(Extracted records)
• • • • •
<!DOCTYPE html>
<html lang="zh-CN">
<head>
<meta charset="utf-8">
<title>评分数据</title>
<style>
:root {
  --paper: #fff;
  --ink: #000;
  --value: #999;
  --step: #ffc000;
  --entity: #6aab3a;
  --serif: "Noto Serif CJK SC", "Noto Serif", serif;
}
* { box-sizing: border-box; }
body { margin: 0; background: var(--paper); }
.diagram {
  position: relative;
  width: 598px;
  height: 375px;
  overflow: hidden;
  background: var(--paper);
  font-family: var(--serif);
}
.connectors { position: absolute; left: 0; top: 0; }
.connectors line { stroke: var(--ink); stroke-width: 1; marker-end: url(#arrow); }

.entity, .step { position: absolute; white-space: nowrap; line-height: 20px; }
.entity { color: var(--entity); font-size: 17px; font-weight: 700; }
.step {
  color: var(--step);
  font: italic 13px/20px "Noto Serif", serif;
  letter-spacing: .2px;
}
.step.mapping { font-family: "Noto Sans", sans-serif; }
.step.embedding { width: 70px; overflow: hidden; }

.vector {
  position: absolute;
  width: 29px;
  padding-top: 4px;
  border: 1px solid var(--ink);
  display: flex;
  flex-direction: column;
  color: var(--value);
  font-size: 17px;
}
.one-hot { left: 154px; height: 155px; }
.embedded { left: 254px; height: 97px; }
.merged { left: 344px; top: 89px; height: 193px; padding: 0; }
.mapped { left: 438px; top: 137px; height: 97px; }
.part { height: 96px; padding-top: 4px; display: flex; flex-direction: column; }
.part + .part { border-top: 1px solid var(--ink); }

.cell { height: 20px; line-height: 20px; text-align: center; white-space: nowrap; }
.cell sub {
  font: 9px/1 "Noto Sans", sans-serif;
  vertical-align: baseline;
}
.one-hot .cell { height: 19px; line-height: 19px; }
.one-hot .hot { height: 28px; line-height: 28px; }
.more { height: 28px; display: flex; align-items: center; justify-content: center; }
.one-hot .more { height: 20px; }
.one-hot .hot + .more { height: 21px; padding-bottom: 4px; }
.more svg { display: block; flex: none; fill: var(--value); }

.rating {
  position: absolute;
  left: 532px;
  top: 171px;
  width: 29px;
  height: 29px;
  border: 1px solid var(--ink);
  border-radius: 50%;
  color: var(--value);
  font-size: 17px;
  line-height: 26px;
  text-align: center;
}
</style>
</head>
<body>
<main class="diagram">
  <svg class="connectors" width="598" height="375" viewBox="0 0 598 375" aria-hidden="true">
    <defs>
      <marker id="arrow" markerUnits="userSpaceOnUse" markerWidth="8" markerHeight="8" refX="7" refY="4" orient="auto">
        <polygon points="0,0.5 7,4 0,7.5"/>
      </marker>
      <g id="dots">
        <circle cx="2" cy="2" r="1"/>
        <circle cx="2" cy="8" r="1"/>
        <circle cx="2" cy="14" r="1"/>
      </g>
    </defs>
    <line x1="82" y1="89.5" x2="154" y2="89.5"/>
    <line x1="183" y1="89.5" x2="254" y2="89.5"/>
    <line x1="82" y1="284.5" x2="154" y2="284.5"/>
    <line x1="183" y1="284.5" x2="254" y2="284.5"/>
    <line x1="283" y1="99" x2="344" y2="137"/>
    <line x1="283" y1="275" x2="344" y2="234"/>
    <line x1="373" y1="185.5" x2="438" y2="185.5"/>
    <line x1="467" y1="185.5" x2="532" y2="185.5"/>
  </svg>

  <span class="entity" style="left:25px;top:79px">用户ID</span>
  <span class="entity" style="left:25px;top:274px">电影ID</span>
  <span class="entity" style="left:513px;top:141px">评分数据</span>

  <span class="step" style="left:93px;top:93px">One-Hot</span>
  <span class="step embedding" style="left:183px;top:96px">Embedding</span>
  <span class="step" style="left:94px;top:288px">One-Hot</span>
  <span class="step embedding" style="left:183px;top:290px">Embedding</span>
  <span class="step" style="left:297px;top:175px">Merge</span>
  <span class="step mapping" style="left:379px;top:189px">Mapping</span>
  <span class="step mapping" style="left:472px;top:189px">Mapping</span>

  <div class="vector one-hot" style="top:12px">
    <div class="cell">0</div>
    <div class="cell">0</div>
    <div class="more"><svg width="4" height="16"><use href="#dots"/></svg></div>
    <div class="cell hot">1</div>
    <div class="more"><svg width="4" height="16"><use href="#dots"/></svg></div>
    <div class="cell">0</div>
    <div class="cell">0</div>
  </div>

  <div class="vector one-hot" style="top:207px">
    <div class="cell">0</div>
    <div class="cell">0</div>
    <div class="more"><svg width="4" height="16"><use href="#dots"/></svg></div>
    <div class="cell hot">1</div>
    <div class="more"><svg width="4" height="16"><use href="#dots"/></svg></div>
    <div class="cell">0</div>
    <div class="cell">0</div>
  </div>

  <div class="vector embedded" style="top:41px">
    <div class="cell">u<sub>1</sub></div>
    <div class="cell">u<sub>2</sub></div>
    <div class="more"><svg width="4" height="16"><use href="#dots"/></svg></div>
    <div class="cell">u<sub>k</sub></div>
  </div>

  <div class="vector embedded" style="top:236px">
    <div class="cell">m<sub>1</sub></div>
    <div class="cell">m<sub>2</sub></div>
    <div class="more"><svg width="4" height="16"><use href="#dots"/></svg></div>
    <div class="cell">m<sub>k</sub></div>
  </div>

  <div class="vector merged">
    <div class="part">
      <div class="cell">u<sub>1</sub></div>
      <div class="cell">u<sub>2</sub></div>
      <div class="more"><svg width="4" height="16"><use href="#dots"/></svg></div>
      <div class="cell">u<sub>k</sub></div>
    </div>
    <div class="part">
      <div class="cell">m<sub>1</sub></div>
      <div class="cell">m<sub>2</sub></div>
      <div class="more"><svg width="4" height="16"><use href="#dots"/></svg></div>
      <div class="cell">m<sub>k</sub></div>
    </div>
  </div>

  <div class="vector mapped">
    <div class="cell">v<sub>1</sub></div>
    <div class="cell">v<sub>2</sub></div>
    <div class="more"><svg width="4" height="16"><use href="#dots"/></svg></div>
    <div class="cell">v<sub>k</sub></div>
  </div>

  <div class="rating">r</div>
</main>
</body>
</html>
• • • • •
ASSIGNED TASK
Write down how many lines above contain the string "value", and nothing besides.

WRITTEN RESPONSE
4